Get help with any kind of project - from a high school essay to a PhD dissertation
|Subject area||Arts Entertainment|
The two poems, 'Dulce et decorum est' and 'Who's for the game?' Are both very distinct war poems. Though they were both written about the First World War, they both had different functions. The poems have aspects in which they're alike, but they also have really big differences. 1 similarity between the two poems is that they both have names which express positive feelings about war. However, the titles are both used in different manners; 'Who's for the game?' Is an protracted metaphor, because it's repeated again throughout the poem, 'Who is to the game, the biggest that's played' And it's comparing the war into a game, which can be a euphemism in addition to a metaphor.
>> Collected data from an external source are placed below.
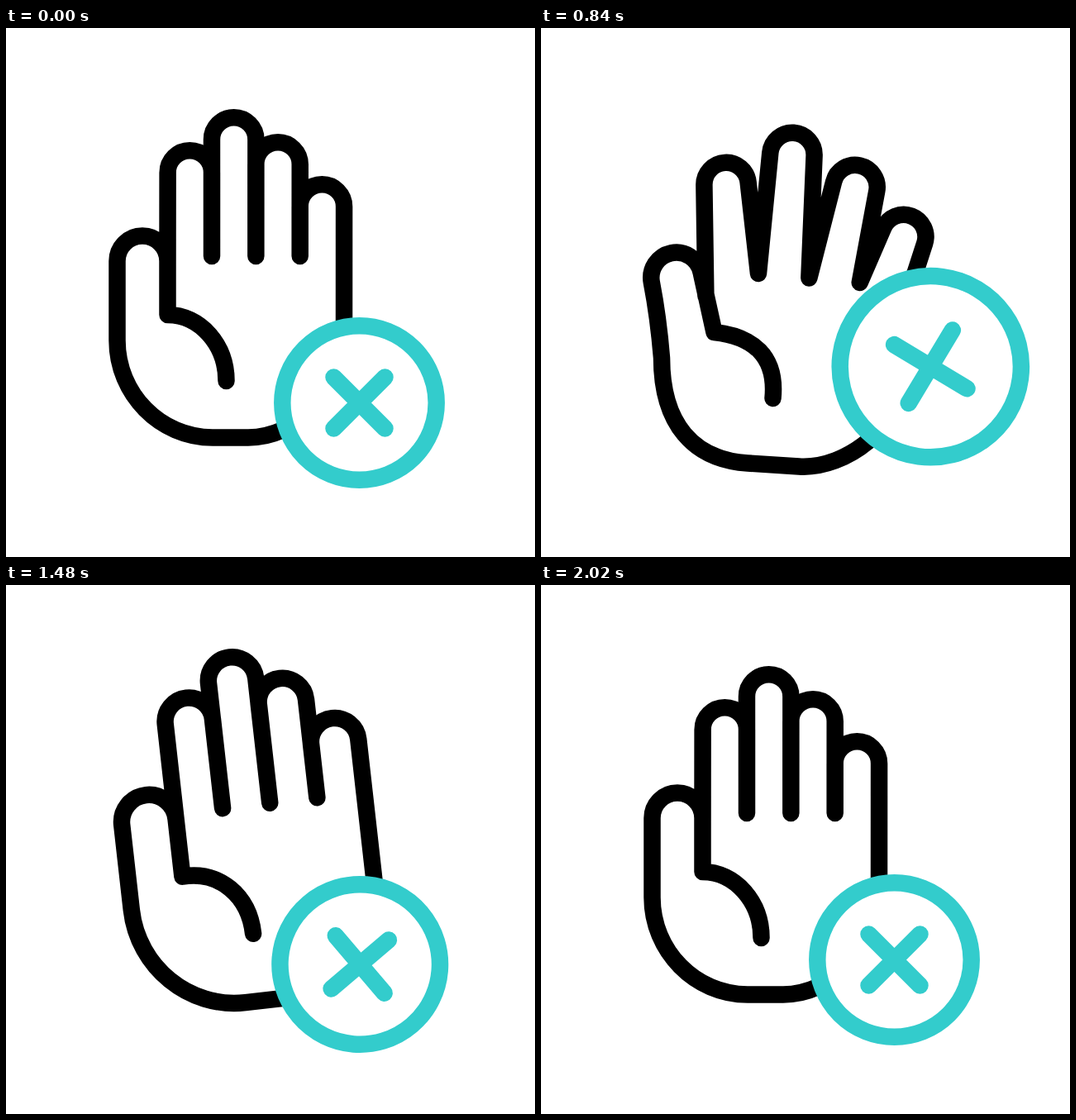
Animation, 640 px wide and 640 px high, one loop 2100 ms. Source, as an HTML page:

```html
<!DOCTYPE html>
<html lang="en">
<head>
<meta charset="utf-8">
<title>Raised hand</title>
<style>
  html, body { margin: 0; width: 100%; height: 100%; overflow: hidden; background: #fff; }
  svg { display: block; width: 100vw; height: 100vh; }
  path, circle {
    fill: none;
    stroke-width: 20.5;
    stroke-linecap: round;
    stroke-linejoin: round;
    vector-effect: non-scaling-stroke;
  }
  #hand { stroke: #000; }
  #badge { stroke: #33cccc; }
  #badge circle { fill: #fff; }
</style>
</head>
<body>
<svg viewBox="0 0 640 640">
  <path id="hand"/>
  <g id="badge">
    <circle r="93.2"/>
    <path d="M-31-31L31 31M31-31L-31 31"/>
  </g>
</svg>
<script>
const LOOP = 2100, STEP = 20;
const PIVOT = [249, 276];
const hand = document.getElementById('hand');
const badge = document.getElementById('badge');

// Key poses: time, x, y, turn, scale, finger spread.
const handKeys = [
  [0, 249, 276, 0, 1, 0],
  [300, 248, 297.5, 2.5, 0.98, 1],
  [520, 252, 299.5, 4.3, 0.98, 1],
  [840, 263, 297, 0, 1, 1],
  [1180, 260, 271, -14.2, 1.195, 0],
  [1280, 261, 275.5, -13.7, 1.19, 0],
  [1640, 263, 264, 0.6, 0.97, 0],
  [1680, 263.5, 259.5, 5.35, 0.904, 0],
  [2020, 249, 276, 0, 1, 0]];

// Key poses: time, x, y, turn, scale.
const badgeKeys = [
  [0, 427.5, 453.5, 0, 1],
  [300, 439, 404.3, -10.5, 1.13],
  [520, 452.7, 400.5, -13, 1.148],
  [840, 471.3, 409.7, -14, 1.176],
  [1080, 446, 467.5, 5, 1.1],
  [1280, 431, 465, 7.6, 1.066],
  [1680, 428, 453.7, 1.3, 1.016],
  [2020, 427.5, 453.5, 0, 1]];

// Smooth curve through the key poses, at rest at both ends.
function sample(keys, t) {
  const last = keys.length - 1;
  if (t >= keys[last][0]) return keys[last].slice(1);
  let i = 0;
  while (t >= keys[i + 1][0]) i++;
  const a = keys[i], b = keys[i + 1];
  const h = b[0] - a[0], u = (t - a[0]) / h, w = 1 - u;
  const slope = (k, n) => k === 0 || k === last ? 0
    : (keys[k + 1][n] - keys[k - 1][n]) / (keys[k + 1][0] - keys[k - 1][0]);
  return a.map((v, n) =>
    v * w * w * (1 + 2 * u) + b[n] * u * u * (3 - 2 * u)
    + h * u * w * (slope(i, n) * w - slope(i + 1, n) * u)).slice(1);
}

const shift = (p, x, y) => [p[0] + x, p[1] + y];
const middle = (p, q) => [(p[0] + q[0]) / 2, (p[1] + q[1]) / 2];

// Point at a distance from p; 0 degrees is up, positive leans right.
function reach(p, deg, len) {
  const a = deg * Math.PI / 180;
  return shift(p, len * Math.sin(a), -len * Math.cos(a));
}

function tangent(base, tip, r, side) {
  const x = tip[0] - base[0], y = tip[1] - base[1], d = Math.hypot(x, y);
  const a = Math.atan2(y, x) + side * Math.asin(Math.min(1, r / d));
  const len = Math.sqrt(Math.max(0, d * d - r * r));
  return shift(base, len * Math.cos(a), len * Math.sin(a));
}

// Round fingertip between two roots, ending at the right one.
function finger(left, tip, right, r) {
  const mid = middle(left, right);
  const a = Math.atan2(tip[1] - mid[1], tip[0] - mid[0]);
  const top = shift(tip, r * Math.cos(a), r * Math.sin(a));
  const arc = p => `A${r} ${r} 0 0 1 ${p}`;
  return `${tangent(left, tip, r, -1)}${arc(top)}${arc(tangent(right, tip, r, 1))}L${right}`;
}

// Spread fans the fingers out evenly; curl pulls the crease up.
function outline(spread, curl) {
  const lean = i => (8.5 * i - 4.5) * spread;
  const grow = 1 + 0.04 * spread;
  const gap = k => shift(PIVOT, (k - 1) * (53.35 + 8 * spread), (k - 1) * 5.5 * spread);

  const root = [195.5, 347];
  const joint = reach(root, lean(-1), 45);
  let d = `M${joint}`;
  [101, 141, 111, 60].forEach((len, i) => {
    const tip = reach(middle(gap(i), gap(i + 1)), lean(i), len * grow);
    d += 'L' + finger(i ? gap(i) : joint, tip, gap(i + 1), 26.7);
  });

  const round = 0.55 + 0.08 * spread;
  const right = [409 + 15 * spread, 380 + 19 * spread];
  const low2 = [293 + 5 * spread, 495.5 + 14 * spread];
  const low1 = [250 - 14 * spread, 495.5 + 10 * spread];
  const left = [134.5 - 2.5 * spread, 378];
  const side = [134.5 - 6.5 * spread, 340 - 11 * spread];
  const tilt = (low2[1] - low1[1]) / (low2[0] - low1[0]);
  const along = (p, x) => shift(p, x, x * tilt);
  d += `L${right}C${shift(right, 0, 60)} ${along(low2, 58)} ${low2}L${low1}`
    + `C${along(low1, round * (left[0] - low1[0]))} `
    + `${shift(left, 0, round * (low1[1] - left[1]))} ${left}`;

  const thumb = reach([165, 347], lean(-1), 65 * grow);
  d += `Q${side} ` + finger(side, thumb, root, 30.5);

  const crease = [266.5 + 2 * curl, 427 - 18 * curl];
  const bulge = 0.55 + 0.1 * Math.max(spread, curl);
  const bend = 5 * spread;
  return d + `C${shift(root, bulge * (crease[0] - root[0]), bend - 5 * curl)} `
    + `${shift(crease, bend, bulge * (root[1] - crease[1]))} ${crease}`;
}

function pose(el, [x, y, turn, scale], pivot = [0, 0]) {
  el.setAttribute('transform', `translate(${x} ${y}) rotate(${turn}) scale(${scale}) `
    + `translate(${-pivot[0]} ${-pivot[1]})`);
}

function draw(now) {
  const t = Math.floor((now % LOOP) / STEP) * STEP;
  const state = sample(handKeys, t);
  const [, , , scale, spread] = state;
  hand.setAttribute('d', outline(spread, Math.max(0, (scale - 1) / 0.19)));
  pose(hand, state, PIVOT);
  pose(badge, sample(badgeKeys, t));
}

const start = performance.now();
function tick() {
  draw(performance.now() - start);
  requestAnimationFrame(tick);
}
tick();
</script>
</body>
</html>
```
It is a euphemism because war is a really severe, dangerous matter; whereas a match is something that people like and never get seriously injured in. By utilizing this euphemism, Jessie Pope - that the poet -- lessens the severity of warfare, and makes her readers' feel of it as enjoyable, and something which they want to do. On the other hand, 'Dulce et decorum est' is quite a humorous and ironic name. 'Dulce et decorum est' literally translates as 'It's sweet and fitting', and it's a quote from the Roman poet Horace. It's repeated in the previous line of the poem, which is 'Dulce et decorum est Pro patria mori.' This means 'It is sweet and fitting to die for one's nation' However, in Wilfred Owen's view it's a lie, since during his poem that he expresses his feelings on warfare, also gives the impression that you shouldn't go. 'And flound'ring just like a man in fire or lime Dim, through the misty panes and think green pale, as under a green sea, I saw him drowning.' This is showing one of the dreadful manners soldiers at the war can perish. Also this man dying isn't going to rescue t.. .